Payments have begun to the victims from the Securities Investor Protection Corporation, victims who have a clear claim in that they invested more money than they took out, so they have a net loss in cash, are already starting to receive checks. More than 450 claims have been processed so far. There are 8,800 pending.
And some of those, particularly the longer-term customers, may have to wait a good while to find out what kind of compensation, if any, they're going to get.
RAY SUAREZ: What about those individuals and institutions that got paid by Bernie Madoff and perhaps got paid from what the law would call ill-gotten gains?
DIANA HENRIQUES: Well, the nature of a Ponzi scheme is, if they took money out, it was someone else's money. So the trustee has filed more than half-a-dozen lawsuits already trying to recover funds that were taken out of the Ponzi scheme by other investors in earlier years. He's claimed about $10.1 billion so far that he's trying to retrieve.
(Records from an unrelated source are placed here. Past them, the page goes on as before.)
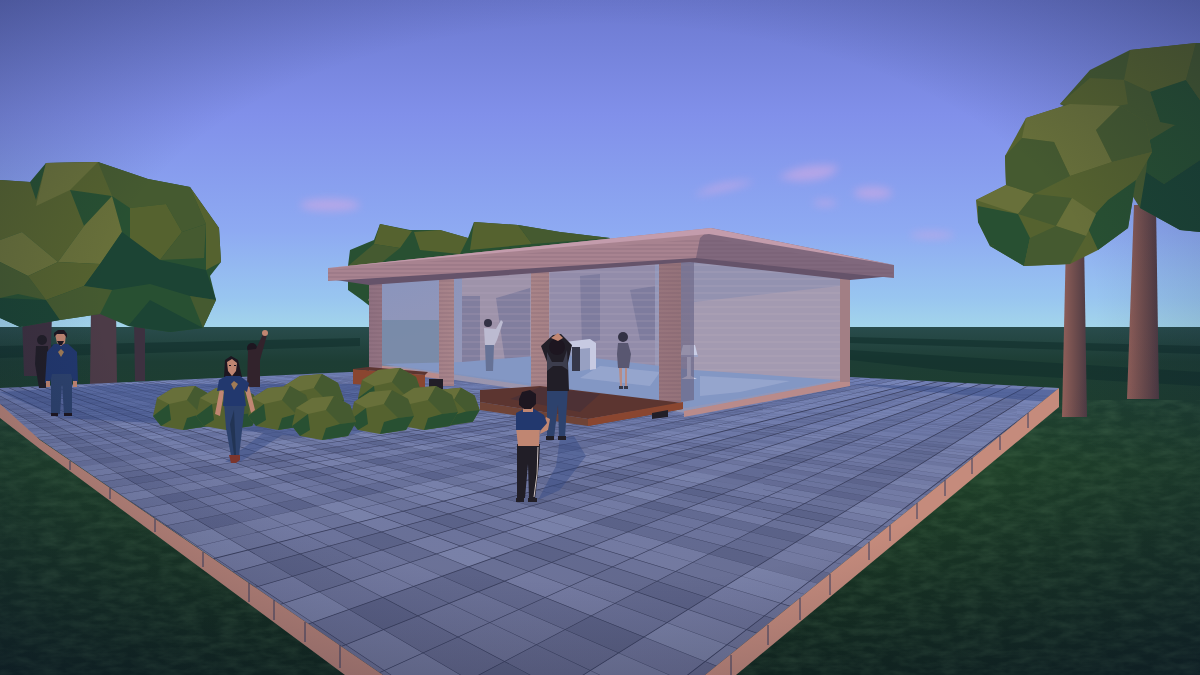
<!DOCTYPE html>
<html lang="en">
<head>
<meta charset="utf-8">
<title>Pavilion at dusk</title>
<style>
:root{--leaf:#55622f;--leaf-light:#68703a;--leaf-mid:#455a30;--leaf-dark:#285032;--leaf-deep:#1c4434;--trunk:#6b4a49;--trunk-dark:#3d3140;--joint:#3a3f5e;--stone:#a88390;--stone-dark:#80687d;--brick:#b98478;--wood:#5c3530;--wood-edge:#8a4630;--skin:#c08672;--hair:#1d1620;--navy:#22386e;--jeans:#2d426d;--black:#211e27}
html,body{margin:0;width:1200px;height:675px;overflow:hidden;background:#173021}
svg{display:block}
.l{fill:var(--leaf)}.ll{fill:var(--leaf-light)}.lm{fill:var(--leaf-mid)}.ld{fill:var(--leaf-dark)}.lx{fill:var(--leaf-deep)}
.skin{fill:var(--skin)}.hair{fill:var(--hair)}.navy{fill:var(--navy)}.jeans{fill:var(--jeans)}.black{fill:var(--black)}
.joints{fill:none;stroke:var(--joint)}
</style>
</head>
<body>
<svg width="1200" height="675" viewBox="0 0 1200 675" role="img" aria-label="Low-poly glass pavilion on a paved square with trees and visitors">
<defs>
<linearGradient id="sky" x2="0" y2="1"><stop stop-color="#6c79d0"/><stop offset=".35" stop-color="#8190ea"/><stop offset=".7" stop-color="#8eaaf2"/><stop offset=".9" stop-color="#98c5f0"/><stop offset="1" stop-color="#a4d6ea"/></linearGradient>
<linearGradient id="lawn" x2="0" y2="1"><stop stop-color="#294c4c"/><stop offset=".1" stop-color="#1d3d34"/><stop offset=".4" stop-color="#1f4029"/><stop offset="1" stop-color="#12271c"/></linearGradient>
<linearGradient id="paving" x2="0" y2="1"><stop stop-color="#7180b6"/><stop offset=".3" stop-color="#6b749f"/><stop offset="1" stop-color="#6d7193"/></linearGradient>
<linearGradient id="column"><stop stop-color="#8f7080"/><stop offset=".35" stop-color="#b08a8d"/><stop offset="1" stop-color="#94727a"/></linearGradient>
<linearGradient id="trunk"><stop stop-color="#92605a"/><stop offset=".5" stop-color="#6f4d4d"/><stop offset="1" stop-color="#4d3a43"/></linearGradient>
<linearGradient id="glass" x2="1" y2="1"><stop stop-color="#8791b7"/><stop offset=".6" stop-color="#9d96ad"/><stop offset="1" stop-color="#8993b8"/></linearGradient>
<radialGradient id="vignette" cy=".45" r=".75"><stop offset=".55" stop-color="#0a1230" stop-opacity="0"/><stop offset="1" stop-color="#0a1230" stop-opacity=".42"/></radialGradient>
<pattern id="siding" width="20" height="7" patternUnits="userSpaceOnUse"><path d="M0 6H20" stroke="#d3b8bc" stroke-opacity=".28"/></pattern>
<pattern id="grain" width="20" height="4" patternUnits="userSpaceOnUse"><path d="M0 1H20" stroke="#6b4f60" stroke-opacity=".3"/></pattern>
<filter id="soft" x="-.5" y="-1" width="2" height="3"><feGaussianBlur stdDeviation="4"/></filter>
<filter id="turf" x="0" y="0" width="1" height="1"><feTurbulence type="fractalNoise" baseFrequency=".05 .14" numOctaves="3" seed="4"/><feColorMatrix values="0 0 0 0 .2  0 0 0 0 .4  0 0 0 0 .2  .9 0 0 0 -.3"/></filter>
<clipPath id="square"><path d="M0 388L350 372L850 377L1059 388L705 675H383L0 412Z"/></clipPath>
<!-- ten paving rows that spread from a vanishing point -->
<g id="rows">
<path fill="#2c3350" fill-opacity=".13" stroke="none" d="M0 0L80 400H160ZM0 0L320 400H400ZM0 0L560 400H640Z"/>
<path fill="#b2b8dc" fill-opacity=".1" stroke="none" d="M0 0L0 400H80ZM0 0L400 400H480ZM0 0L720 400H800Z"/>
<path d="M0 0V400M0 0L80 400M0 0L160 400M0 0L240 400M0 0L320 400M0 0L400 400M0 0L480 400M0 0L560 400M0 0L640 400M0 0L720 400"/>
</g>
<g id="bush"><path class="l" d="M0 30L4 12L20 2L42 0L58 9L64 26L56 40L30 44L8 40Z"/><path class="ll" d="M4 12L20 2L42 0L34 14L16 18Z"/><path class="lm" d="M34 14L42 0L58 9L64 26L48 28Z"/><path class="ld" d="M48 28L64 26L56 40L30 44L34 32ZM0 30L16 18L18 34L8 40Z"/></g>
</defs>

<g id="sky-and-lawn">
<rect width="1200" height="330" fill="url(#sky)"/>
<g fill="#c4a9e6" filter="url(#soft)" opacity=".75"><path d="M694 196Q715 180 755 181Q735 190 694 196ZM778 178Q800 162 838 166Q835 180 800 181Z"/><ellipse cx="873" cy="193" rx="19" ry="6"/><ellipse cx="330" cy="205" rx="30" ry="6"/><ellipse cx="932" cy="235" rx="22" ry="3"/><ellipse cx="825" cy="203" rx="12" ry="3"/></g>
<rect y="327" width="1200" height="348" fill="url(#lawn)"/>
<rect y="400" width="1200" height="275" filter="url(#turf)" opacity=".35"/>
<path fill="#12302c" opacity=".6" d="M850 337L1200 346V354L850 343ZM850 350L1200 372V386L960 372L850 360ZM0 346L360 338V346L0 358Z"/>
</g>

<g id="left-trees">
<path fill="var(--trunk-dark)" d="M22 315H52L50 376H24ZM134 318H145V381H135Z"/><path fill="#4c3b47" d="M91 308H116L117 384H90Z"/>
<path class="ld" d="M0 180L30 182L46 163L98 162L148 179L190 187L219 228L221 262L210 276L216 300L203 328L170 332L128 326L100 314L60 320L20 327L0 318Z"/>
<path class="l" d="M0 180L30 182L36 200L22 232L0 240ZM46 163L98 162L130 178L112 196L70 190L36 200ZM36 200L70 190L84 226L58 262L22 232Z"/>
<path class="ll" d="M46 163L98 162L70 190L36 206ZM22 232L58 262L28 276L0 262V240ZM84 226L112 196L122 232L100 264L58 262Z"/>
<path class="lm" d="M98 162L148 179L166 204L130 208L112 196ZM148 179L190 187L206 224L182 232L166 204ZM0 262L28 276L46 300L18 294L0 298Z"/>
<path class="l" d="M166 204L182 232L160 260L130 240L130 208ZM190 187L219 228L221 262L206 270L206 224ZM58 262L100 264L84 286L46 300L28 276Z"/>
<path class="lx" d="M122 232L160 260L150 284L112 290L84 286L100 264ZM160 260L206 270L216 300L190 296L150 284ZM0 298L46 300L60 320L20 327L0 318ZM128 326L150 300L203 328L170 332Z"/>
<path class="lm" d="M160 260L182 232L206 224L204 258ZM46 300L84 286L112 290L100 314L60 320ZM190 296L216 300L203 328Z"/>
</g>

<g id="rear-trees">
<path fill="#705a74" d="M398 300H411L412 372H399ZM430 305H440V374H431Z"/>
<path class="ld" d="M348 266L350 250L374 240L380 224L410 230L440 230L468 238L474 222L518 225L560 232L610 238L600 262L470 270L455 306L430 314L385 318L362 300L348 290Z"/>
<path class="l" d="M380 224L412 231L400 248L374 244ZM414 232L440 230L468 238L460 254L420 250ZM474 222L518 225L532 244L470 250Z"/>
<path class="lm" d="M518 225L560 232L610 238L532 244ZM348 266L374 244L400 248L380 264Z"/>
<path fill="#7c865f" d="M380 282L455 274V304L430 314L385 318L368 300Z"/>
</g>

<g id="square-paving">
<path fill="url(#paving)" d="M0 388L350 372L850 377L1059 388L705 675H383L0 412Z"/>
<g clip-path="url(#square)">
<g class="joints" transform="translate(-131 327)">
<use href="#rows" transform="matrix(1 0 1.5 1 0 0)"/><use href="#rows" transform="matrix(1 0 3.5 1 0 0)"/><use href="#rows" transform="matrix(1 0 5.5 1 0 0)" opacity=".8"/><use href="#rows" transform="matrix(1 0 7.5 1 0 0)" opacity=".7"/><use href="#rows" transform="matrix(1 0 9.5 1 0 0)" opacity=".6"/><use href="#rows" transform="matrix(1 0 11.5 1 0 0)" opacity=".5"/><use href="#rows" transform="matrix(1 0 13.5 1 0 0)" opacity=".5"/><use href="#rows" transform="matrix(1 0 15.5 1 0 0)" opacity=".4"/>
</g>
<g class="joints" transform="matrix(-1 0 0 1 1140 327)">
<use href="#rows" transform="matrix(1.5 0 1.3 1 0 0)"/><use href="#rows" transform="matrix(1.5 0 4.3 1 0 0)" opacity=".9"/><use href="#rows" transform="matrix(1.5 0 7.3 1 0 0)" opacity=".7"/><use href="#rows" transform="matrix(1.5 0 10.3 1 0 0)" opacity=".6"/><use href="#rows" transform="matrix(1.5 0 13.3 1 0 0)" opacity=".5"/>
</g>
<path fill="#344b86" opacity=".45" d="M0 392L130 384L360 384L480 402L330 440L190 425L60 418ZM560 438L574 436L586 456L560 490L538 500L556 466ZM225 462L270 428L290 430L240 462ZM850 384L1059 390L1050 402L930 392Z"/>
</g>
<path fill="var(--brick)" d="M0 404L40 440L383 675H345L40 449L0 418Z"/>
<path fill="#c58b7c" d="M1059 388V407L736 675H705Z"/>
<path class="joints" d="M70 461V470M110 488V499M155 519V532M203 552V567M249 583V602M274 600V620M305 622V642M340 645V668M731 655V675M768 625V645M800 598V620M830 574V595M869 542V560M890 525V541M917 503V519M945 480V496M972 458V474M1000 436V450M1028 413V428"/>
</g>

<g id="pavilion">
<path fill="url(#glass)" d="M376 276L690 258L848 276V382L686 413L540 392L370 368Z"/>
<path fill="#5e7a8c" opacity=".55" d="M382 320H440V364L382 366Z"/>
<path fill="#a28f9f" d="M462 276L655 262V368L462 366Z"/><path fill="#93879f" d="M550 270L655 262V366L550 354Z"/>
<path fill="#706c89" opacity=".7" d="M462 296H480V366H462ZM496 298L530 288V368H506ZM580 276L600 274V340L582 344ZM630 290L655 286V340H640Z"/>
<path fill="#a998a7" d="M694 260L840 278V380L694 376Z"/><path fill="#8388a6" opacity=".55" d="M694 260L840 278V286L694 302Z"/>
<path fill="url(#siding)" d="M462 276L690 259L840 278V378L694 372L462 366Z"/>
<path fill="#8194bf" d="M382 364L462 362L560 354L694 370L838 380L686 408L545 388Z"/>
<path fill="#a7b2d3" opacity=".6" d="M600 366L660 372L650 386L580 378ZM700 376L790 381L740 392L700 396Z"/>
<g id="desk"><path fill="#d5d4e5" d="M556 343L590 339L596 343V369L590 370V349L568 350V371H561Z"/><path fill="#9aa0bd" d="M568 350L590 348V369L580 371Z"/><path class="black" d="M572 347H580V371H572Z"/></g>
<g id="lamp" fill="#d9d9ea"><path d="M683 345H695L698 357H680ZM687 357H691V376L697 379H681L687 376Z"/><path fill="#a2a6c3" d="M680 355H698V357H680Z"/></g>
<g id="visitors-inside"><circle class="hair" cx="488" cy="323" r="4"/><path fill="#c8c2cf" d="M484 328L496 329L501 320L503 322L497 340L494 346H485Z"/><path fill="#5c6785" d="M485 345H494L493 371H486Z"/>
<circle class="hair" cx="623" cy="337" r="5"/><path fill="#4c4558" d="M618 343H628L631 354L629 368H618L617 354Z"/><path class="skin" d="M619 368H622V386H620ZM625 368H627V386H625Z"/><path class="black" d="M619 386H623V389H619ZM624 386H628V389H624Z"/></g>
<path fill="#8da2d8" opacity=".2" d="M382 282L659 264V400L382 364ZM690 260L840 278V381L690 410Z"/>
<path fill="#b98b8b" d="M684 411L850 379V386L684 417ZM370 364L440 374V379L370 370Z"/>
<g id="columns"><path fill="url(#column)" d="M369 280H382V371H369ZM439 276H454V386H439ZM531 270H549V390H531ZM659 260H681V402H659Z"/><path fill="url(#grain)" d="M369 280H382V371H369ZM439 276H454V386H439ZM531 270H549V390H531ZM659 260H681V402H659Z"/><path fill="#69627f" d="M681 260H694V400L681 402Z" opacity=".6"/><path fill="#a27f85" d="M840 276H850V382H840Z"/></g>
<path fill="#65536a" d="M329 279L700 248L893 276L850 280L690 262L369 285Z"/>
<path fill="var(--stone)" d="M328 268L711 228V251L696 258L328 281Z"/><path fill="var(--stone-dark)" d="M711 228L894 265V278L696 258L700 238Z"/><path fill="#c39cac" d="M328 268L711 228L894 265L709 234Z"/><path fill="url(#grain)" d="M328 270L710 238L893 270V278L696 258L328 281Z"/>
</g>

<g id="porch">
<path fill="var(--wood)" d="M480 390L540 386L683 403L588 419L480 402Z"/><path fill="#6f4336" d="M480 402L588 419L683 403V409L588 426L480 410Z"/><path fill="var(--wood-edge)" d="M588 419L683 402V409L588 426Z"/><path class="black" d="M652 413L668 410V417L652 419ZM429 379H443V390H429Z"/><path fill="#43303a" opacity=".6" d="M540 387L600 394L580 412L510 399Z"/>
<path fill="var(--wood-edge)" d="M353 369L425 375V389L353 384Z"/><path fill="var(--wood)" d="M353 369L368 367L428 372L425 375Z"/>
</g>

<g id="person-waving"><circle class="hair" cx="252" cy="348" r="5"/><path fill="#32232c" d="M248 350L256 349L263 334L267 335L260 360V387H247Z"/><circle class="skin" cx="265" cy="333" r="3"/></g>
<g id="hedge">
<use href="#bush" x="280" y="374"/><use href="#bush" x="358" y="368"/><use href="#bush" x="153" y="386"/><use href="#bush" x="196" y="386"/><use href="#bush" x="248" y="386"/><use href="#bush" x="425" y="388" transform="translate(64 58) scale(.85)"/><use href="#bush" x="394" y="386"/><use href="#bush" x="350" y="390"/><use href="#bush" x="292" y="396"/>
</g>

<g id="people">
<g id="dark-figure" class="black"><circle cx="42" cy="340" r="5"/><path d="M36 346H48L49 365L46 388H39L35 364Z"/></g>
<g id="man-in-sweater"><path class="jeans" d="M51 370H72L72 414H64L62 384L60 414H51Z"/><path class="navy" d="M54 344L68 344L77 352L78 382H73L71 374H52L50 383H45L47 352Z"/><path class="skin" d="M55 334H66L65 343L61 346L57 343ZM46 381H50V387H46ZM73 381H77V387H73Z"/><path class="hair" d="M54 337V333L58 330H64L67 334V338L64 334H57ZM57 341H64L62 345H59ZM51 413H58V416H51ZM64 413H72V416H64Z"/><path fill="#a07b55" d="M58 352L61 349L64 352L61 357Z"/></g>
<g id="woman-in-tee"><path class="hair" d="M225 360L231 356L238 360L242 377L224 377Z"/><path class="jeans" d="M224 403H245L243 422L239 456H231L226 428Z"/><path fill="#223454" d="M234 410L236 455H234L230 424Z"/><path class="skin" d="M220 388L224 392L220 416L215 414ZM245 390L249 386L255 410L251 413ZM227 362L232 359L237 363L236 371L232 376L228 371Z"/><path class="navy" d="M226 376H240L249 383L247 392L244 390L246 406H223L224 390L217 391L219 380Z"/><path fill="#a07b55" d="M231 384L234 381L238 384L234 390Z"/><path fill="#7b352d" d="M229 455H240V460L236 463H231Z"/><path class="hair" d="M229 365H231V366H229ZM234 365H236V366H234Z"/></g>
<g id="man-hands-on-head"><path class="jeans" d="M547 386H568L565 438H559L558 405L554 438H547Z"/><path class="black" d="M547 362L541 346L553 335L561 334L572 345L568 363L569 391H547Z"/><circle class="hair" cx="557" cy="347" r="8"/><path class="skin" d="M551 338L558 333L563 338L558 341Z"/><path fill="#3c3d4d" d="M547 352L552 362H563L567 350L568 370L562 366H553L547 371Z"/><path class="black" d="M546 436H554V440H546ZM558 436H566V440H558Z"/></g>
<g id="child"><path class="black" d="M517 444H540L539 464L535 499H529L528 464L525 498H517Z"/><path stroke="#d1c5c5" d="M538 447L537 474L534 497"/><path class="skin" d="M516 427H540L539 446H518ZM541 428L546 417L550 419L548 430L540 434Z"/><path class="navy" d="M516 413L524 409H534L544 415L547 423L541 430H516Z"/><path class="skin" d="M523 404H533V412H523Z"/><path class="hair" d="M519 399L522 392L530 390L536 394L536 404L531 409H524L519 405Z"/><path class="black" d="M516 498H524V502H516ZM528 498H537V502H528Z"/></g>
</g>

<g id="right-trees">
<path fill="url(#trunk)" d="M1134 205H1156L1159 399H1127Z"/><path fill="url(#trunk)" d="M1066 240H1084L1087 417H1062Z"/>
<path class="lm" d="M1060 104L1090 70L1130 50L1196 43H1200V232L1180 230L1140 208L1110 160L1090 120Z"/>
<path class="l" d="M1130 50L1196 43L1186 80L1150 92L1124 80ZM1060 104L1090 78L1126 80L1128 104L1096 110Z"/><path class="ld" d="M1150 92L1186 80L1200 100V130L1160 122ZM1150 140L1180 122L1200 126V160L1164 184L1146 172Z"/><path class="lx" d="M1146 172L1164 184L1200 160V232L1180 230L1140 208Z"/><path class="lm" d="M1186 80L1196 43H1200V100ZM1124 80L1150 92L1160 122L1128 104Z"/>
<path class="l" d="M976 200L1006 185L1005 156L1026 118L1070 104L1120 106L1146 122L1152 152L1136 180L1128 228L1098 250L1070 264L1024 266L990 246L978 222Z"/>
<path class="ll" d="M1026 118L1070 104L1120 106L1096 130L1054 142L1022 138ZM1054 142L1096 130L1112 162L1070 176ZM976 200L1006 185L1034 194L1018 214Z"/>
<path class="lm" d="M1005 156L1022 138L1054 142L1070 176L1034 194L1006 185ZM1120 106L1146 122L1152 152L1112 162L1096 130ZM1018 214L1034 194L1072 198L1056 226Z"/>
<path class="l" d="M1112 162L1152 152L1136 180L1108 200L1070 176Z"/><path class="ld" d="M1108 200L1136 180L1128 228L1098 250L1086 224ZM978 206L1018 214L1030 238L990 246L978 222ZM990 246L1030 238L1024 266Z"/><path class="ll" d="M1056 226L1072 198L1096 214L1086 236Z"/><path class="lm" d="M1030 238L1056 226L1086 236L1070 264L1024 266Z"/>
</g>
<rect width="1200" height="675" fill="url(#vignette)"/>
</svg>
</body>
</html>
In addition, there have been lawsuits filed by the trustee against two large investors who withdrew money steadily over the years in the billions of dollars. One of them has been also sued by the Securities and Exchange Commission. And in both cases, the lawsuits argue that they knowingly steered people into what they must have known was not a legitimate investment opportunity.
RAY SUAREZ: Well, they're saying this will take years to unravel. Diana Henriques, thanks for joining us.
DIANA HENRIQUES: Glad to be here, Ray.